clock menu more-arrow no yes

Filed under:

In the future, we'll all be like my grandfather

New, 14 comments
Hack Week Badge

As part of Verge Hack Week, we've invited great minds from around Vox Media to contribute their thoughts on the future of everything — from food to fashion to the written word. In this installment, we welcome SBNation producer and host Dan Rubenstein.

As essentially impossible as it is to be completely encouraged about the future of media or technology, there may be nothing that drives my optimism and ability to (hopefully) put things in their proper perspective than my grandfather Ben, who passed away the better part of 20 years ago.

His life spanned many, if not all of the huge cultural shifts of the 20th century, and he toed that fantastic old man line of being both in awe and skeptical of technology. What still stands out to me, though, is the degree to which he was blown away by how clear Arizona Wildcats basketball games were on my family’s relatively ordinary 32" CRT standard definition TV. This was the mid ‘90s, obviously well before consumer HD was even close to being a thing, and yet… BLOWN AWAY.

I’m not here to eulogize Grandpa Ben, though. I’m here because it’s impossible for me to look at what we now react to as normal or merely "cool," let alone things that are completely ridiculous (with two day shipping!), and not imagine him being completely transfixed, as if a UFO touched down in front of him and decided to broadcast indescribably clear college basketball holograms on his modest Tucson lawn.

Grandpa Rubenstein
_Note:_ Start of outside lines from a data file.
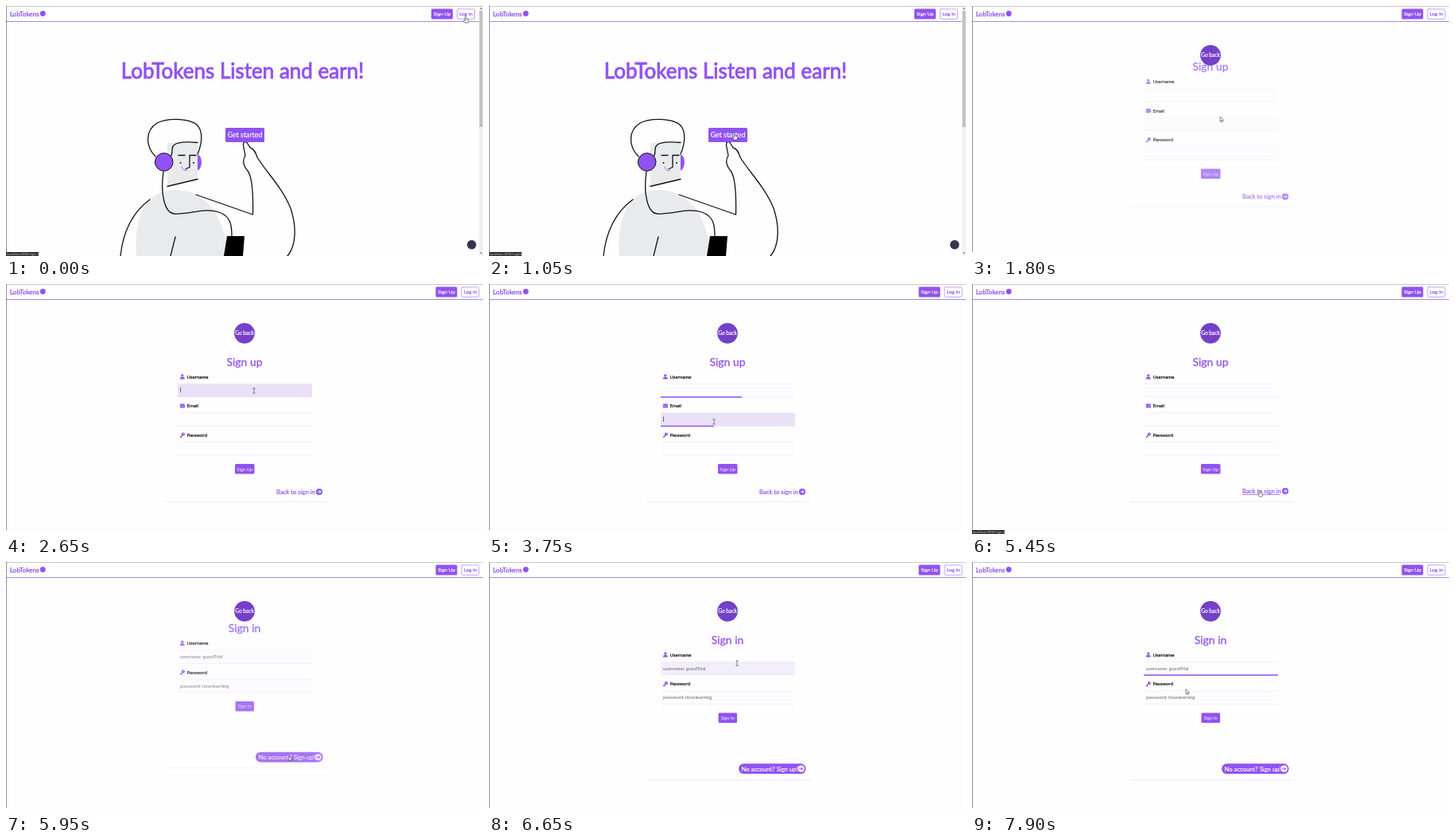
Animation, 600 px wide and 314 px high, one loop 8000 ms. Source, as an HTML page with a canvas:

```html
<!DOCTYPE html>
<html lang="en">
<head>
<meta charset="utf-8">
<title>LobTokens</title>
<style>
html, body { margin: 0; width: 100%; height: 100%; overflow: hidden; background: #fefdff; }
canvas { display: block; width: 600px; height: 314px; }
</style>
</head>
<body>
<canvas id="stage" width="600" height="314"></canvas>
<script>
const ctx = document.getElementById('stage').getContext('2d');
const LOOP = 8000, SIGN_UP = 1500, SIGN_IN = 5650;
const PURPLE = '#9152f2', DEEP = '#7440c8', INK = '#111';
const BRAND = 'LobTokens';

// Pointer stops: time, x, y
const STOPS = [
  [0, 578, 14], [150, 578, 14], [800, 309, 161], [1550, 309, 161], [1800, 312, 139.5],
  [2450, 312, 134], [2750, 312, 134], [3450, 283, 173], [3750, 283, 173],
  [3900, 300, 204], [4000, 302, 205], [4300, 428, 194], [4600, 428, 194], [5250, 362, 260],
  [5800, 362, 260], [6500, 312, 127], [7550, 312, 127], [7850, 269, 160], [8000, 269, 160]
];
const ROWS = [133.5, 170, 206.5];

const clamp = v => Math.max(0, Math.min(1, v));
const smooth = v => v * v * (3 - 2 * v);
const easeOut = v => Math.sin(clamp(v) * Math.PI / 2);
const ramp = (t, start, length = 500) => 1 - Math.pow(1 - smooth(clamp((t - start) / length)), 1.8);

function pointer(t) {
  const i = Math.max(1, STOPS.findIndex(s => s[0] > t));
  const [t0, x0, y0] = STOPS[i - 1], [t1, x1, y1] = STOPS[i];
  const k = smooth((t - t0) / (t1 - t0));
  return { x: x0 + (x1 - x0) * k, y: y0 + (y1 - y0) * k };
}

function text(str, x, y, size, color, align = 'left', weight = 400, thick = 0.2) {
  ctx.font = `${weight} ${size}px Lato, "Open Sans", sans-serif`;
  ctx.textAlign = align;
  ctx.textBaseline = 'alphabetic';
  ctx.fillStyle = ctx.strokeStyle = color;
  ctx.fillText(str, x, y);
  if (thick) {
    ctx.lineWidth = thick;
    ctx.strokeText(str, x, y);
  }
}

function rect(x, y, w, h, color) {
  ctx.fillStyle = color;
  ctx.fillRect(x, y, w, h);
}

function round(x, y, w, h, r, fill, stroke) {
  ctx.beginPath();
  ctx.roundRect(x, y, w, h, r);
  if (fill) { ctx.fillStyle = fill; ctx.fill(); }
  if (stroke) { ctx.strokeStyle = stroke; ctx.lineWidth = 0.8; ctx.stroke(); }
}

function disc(x, y, r, color) {
  ctx.beginPath();
  ctx.arc(x, y, r, 0, 7);
  ctx.fillStyle = color;
  ctx.fill();
}

function shape(d, fill, stroke, width = 1.3) {
  const p = new Path2D(d);
  if (fill) { ctx.fillStyle = fill; ctx.fill(p); }
  if (stroke) {
    ctx.strokeStyle = stroke;
    ctx.lineWidth = width;
    ctx.lineCap = ctx.lineJoin = 'round';
    ctx.stroke(p);
  }
}

function header(dx) {
  rect(0, 0, 600, 19, '#fff');
  rect(0, 19, 600, 1, '#a48be0');
  text(BRAND, 5, 12.5, 8.1, PURPLE, 'left', 400, 0.3);
  disc(46.3, 9.5, 3.4, PURPLE);
  round(535 + dx, 3.5, 27, 13, 1.5, PURPLE);
  text('Sign Up', 548.5 + dx, 12.4, 6.4, '#fff', 'center');
  round(567.5 + dx, 3.9, 22, 12.4, 1.5, '#fff', '#b48bf6');
  text('Log in', 578.5 + dx, 12.4, 6.3, PURPLE, 'center');
}

function statusBar(label) {
  rect(0, 309, 41, 5, '#303033');
  text(label, 1, 313, 4.2, '#c8c8cc', 'left', 400, 0);
}

function listener() {
  shape('M164 314C160 262 178 231 212 231C249 231 274 258 279 314Z', '#e9eaec');
  shape('M203 172H241V217L203 226Z', '#e9eaec');
  shape('M241 186.5C247.5 188 247.5 204 241 206.5Z', PURPLE);
  shape('M188 189C176 177 174 157 190 147C203 140 230 141 240 149C249 158 246 174 241 186M241 171.5C221 170 209 171 209 180C209 187 208 189 205 190', null, INK);
  disc(198.7, 196, 11.3, PURPLE);
  shape('M187.4 196A11.3 11.3 0 1 0 210 196A11.3 11.3 0 1 0 187.4 196', null, INK, 1);
  shape('M217 187.5H225M231 187.5H239M231 187.5V202.5L226 204.5M203 226.5L241 217.5', null, INK);
  disc(219.5, 197, 1, INK);
  disc(236, 197, 1, INK);
  shape('M221 202C222 206 225 207.5 228 206', null, PURPLE, 0.9);
  shape('M198 208C194 235 199 260 212 261C232 262 249 253 268 259C282 264 284 274 284 289', null, INK);
  shape('M181 243C158 260 147 285 144 314M213 290L207 314', null, INK);
  shape('M239 237L310.5 262C311 240 310 215 304 207C298 200 297 194 301 188L298.5 175C298 170 302 169 304 173L307 178C312 179 314 184 316 190C326 207 347 227 358 254C365 275 366 300 354 314', null, INK);
  shape('M278 289H300L298 314H274Z', '#000');
}

function landing(t) {
  text(BRAND + ' Listen and earn!', 297.5, 90.5, 26, PURPLE, 'center', 400, 0.9);
  listener();
  round(276, 153, 49, 18, 1.5, PURPLE);
  text('Get started', 300.5, 165, 8.8, '#fff', 'center');
  header(0);
  rect(595, 0, 5, 314, '#f1f1f1');
  rect(595.5, 6, 4, 146, '#c1c1c1');
  shape('M596 4L597.5 2L599 4Z', '#777');
  shape('M596 309.5L597.5 311.5L599 309.5Z', '#777');
  disc(585.7, 299.8, 5.8, '#39344c');
  if (t < 250) statusBar('localhost:3000/sign_in');
  else if (t > 700) statusBar('localhost:3000/register');
}

function icon(kind, x, y) {
  if (kind === 'user') {
    disc(x, y - 1.6, 1.6, PURPLE);
    shape(`M${x - 2.8} ${y + 3}V${y + 2}Q${x - 2.8} ${y + .3} ${x - 1} ${y + .3}H${x + 1}Q${x + 2.8} ${y + .3} ${x + 2.8} ${y + 2}V${y + 3}Z`, PURPLE);
  } else if (kind === 'mail') {
    round(x - 3, y - 2.4, 6.2, 5, 0.8, PURPLE);
    shape(`M${x - 3} ${y - 1}L${x} ${y + 1}L${x + 3} ${y - 1}`, null, '#fff', 0.5);
  } else {
    disc(x + 1.2, y - 1, 2.1, PURPLE);
    shape(`M${x + .5} ${y}L${x - 2.3} ${y + 2.6}H${x - 1}`, null, PURPLE, 1.3);
    disc(x + 1.8, y - 1.6, 0.6, '#fff');
  }
}

function arrowDisc(x, y, fill, line) {
  disc(x, y, 4.1, fill);
  shape(`M${x - 2} ${y}H${x + 2}M${x + .2} ${y - 1.9}L${x + 2.1} ${y}L${x + .2} ${y + 1.9}`, null, line, 1);
}

// One labelled input; line is how far the underline has grown.
function field(row, label, kind, hint, hover, line, caret) {
  const y = ROWS[row];
  icon(kind, 221.8, y - 17);
  text(label, 227.5, y - 14.6, 6.1, INK);
  rect(216, y - 8.5, 169, 17, '#fdfcff');
  rect(216, y - 8.5, 169, 0.7, '#f0eef4');
  rect(216, y + 8, 169, 0.7, '#ebe9ef');
  if (hover) rect(216, y - 8, 169, 16.5, `rgba(228,217,246,${0.75 * hover})`);
  if (hint) text(hint, 219, y + 2.2, 6, '#666', 'left', 400, 0);
  if (line > 0) rect(216, y + 7.8, 169 * line, 1.5, PURPLE);
  if (caret) rect(219, y - 3.5, 0.7, 6.5, '#333');
}

function form(t, p) {
  const login = t >= SIGN_IN;
  const k = easeOut((t - (login ? SIGN_IN : SIGN_UP + 70)) / 600);
  const dy = -50 * (1 - k);
  const over = row => Math.abs(p.y - dy - ROWS[row]) < 8.5 && p.x > 216 && p.x < 385;
  const hover = row => over(row) ? (login ? 0.55 : 1) : 0;
  const blink = start => t > start && (t - start) % 1000 < 500;
  ctx.save();
  ctx.globalAlpha = 0.3 + 0.7 * k;
  ctx.translate(0, dy);
  rect(199, 273, 206, 0.7, '#e8e6ec');
  text(login ? 'Sign in' : 'Sign up', 300, 102.5, 13.9, PURPLE, 'center', 400, 0.3);
  if (login) {
    field(0, 'Username', 'user', 'username: guestTrial', hover(0), ramp(t, 6850), false);
    field(1, 'Password', 'key', 'password: ilovelearning', hover(1), 0, false);
    round(288.5, 189.5, 23.5, 12.5, 1.5, PURPLE);
    text('Sign In', 300.2, 198, 5.8, '#fff', 'center', 400, 0);
    round(314, 253.3, 84.5, 12.7, 6.3, PURPLE);
    text('No account? Sign up!', 317.5, 262.5, 7.7, '#fff');
    arrowDisc(392.6, 259.7, '#fff', PURPLE);
  } else {
    const first = ramp(t, 2650) - ramp(t, 3590);
    const second = ramp(t, 3590) - ramp(t, 3850);
    const third = ramp(t, 3850) - ramp(t, 4600);
    field(0, 'Username', 'user', '', hover(0), first, t < 3590 && blink(2650));
    field(1, 'Email', 'mail', '', hover(1), second, t < 3850 && blink(3590));
    field(2, 'Password', 'key', '', hover(2), third, t < 4600 && blink(3850));
    round(288, 226, 24.5, 12.5, 1.5, PURPLE);
    text('Sign Up', 300.2, 234.5, 5.8, '#fff', 'center', 400, 0);
    const onLink = t > 5100;
    const lift = onLink ? 1 : 0;
    text('Back to sign in', 340, 264 - lift, 7.7, PURPLE);
    if (onLink) rect(340, 264.2, 47, 0.7, PURPLE);
    arrowDisc(394, 261 - lift, PURPLE, '#fff');
  }
  ctx.restore();
  disc(300, 61.8, 12.9, DEEP);
  text('Go back', 300, 64.2, 6.6, '#fff', 'center');
  header(5.5);
  if (t > 5100 && t < 5800) statusBar('localhost:3000/sign_in');
  return over(0) || over(1) || (!login && over(2));
}

function cursor(p, kind) {
  ctx.save();
  ctx.translate(p.x, p.y);
  if (kind === 'beam') {
    shape('M-1.2 -3H1.2M0 -3V3M-1.2 3H1.2', null, '#555', 0.7);
  } else if (kind === 'hand') {
    shape('M-.8 0Q0 -1 .8 0V2.2L3.4 3Q4 3.2 3.8 4.2L3 7H-.8L-2.6 4.4Q-2.6 3.2 -.8 4.2Z', '#fff', '#333', 0.6);
  } else {
    shape('M0 0V5.6L1.3 4.5L2.3 6.5L3.2 6L2.3 4.1H4Z', '#fff', '#333', 0.6);
  }
  ctx.restore();
}

function draw(t) {
  const p = pointer(t);
  let kind = 'arrow';
  rect(0, 0, 600, 314, '#fefdff');
  if (t < SIGN_UP) {
    landing(t);
    if (t < 250 || t > 700) kind = 'hand';
  } else if (form(t, p)) {
    kind = 'beam';
  } else if (t > 5100 && t < 5900) {
    kind = 'hand';
  }
  rect(0, 0, 600, 0.6, '#a5a3aa');
  rect(0, 0, 0.8, 309, '#77757c');
  cursor(p, kind);
}

function frame(now) {
  draw(now % LOOP);
  requestAnimationFrame(frame);
}
requestAnimationFrame(frame);
</script>
</body>
</html>
```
We all loved each other, I swear, I just don't think anyone knew a photo was being taken.

So now, I think about how I’d begin to explain to him how I wander through life with a touchscreen wonder rectangle in my pocket. One that, in the past year, I’ve used to:

  • Wirelessly stream ANY SONG EVER to a small powerful speaker in my bathroom because god forbid I shower without listening to Third Eye Blind with above average clarity
  • Tweet out a clip of a game show I was on in 1992 and have the host of said game show, THE Marc Summers, immediately see it (I didn’t tag him) and start a conversation about the past 22 years of my life (they’ve been good)
  • Quickly arrange for a nearby car to pick me up during a four hour layover in Austin so that I could go eat superior breakfast tacos (I had Uber credit to spare, and c’mon, tacos).
  • Watch a random LIVE college football game (it actually really was an Arizona game) while waiting on an underground subway platform… out of boredom.

  • I know that there’s no possible way to begin an explanation that would even begin to make sense, but I sort of love that. All of the touchscreen wonder rectangles we have that make life so much easier and more convenient mean nothing without the people you either can or would love to share those awesome conveniences with.

    It won’t happen for a long, long time, but I can’t wait until the day that I’m blown away by something as normal as the future.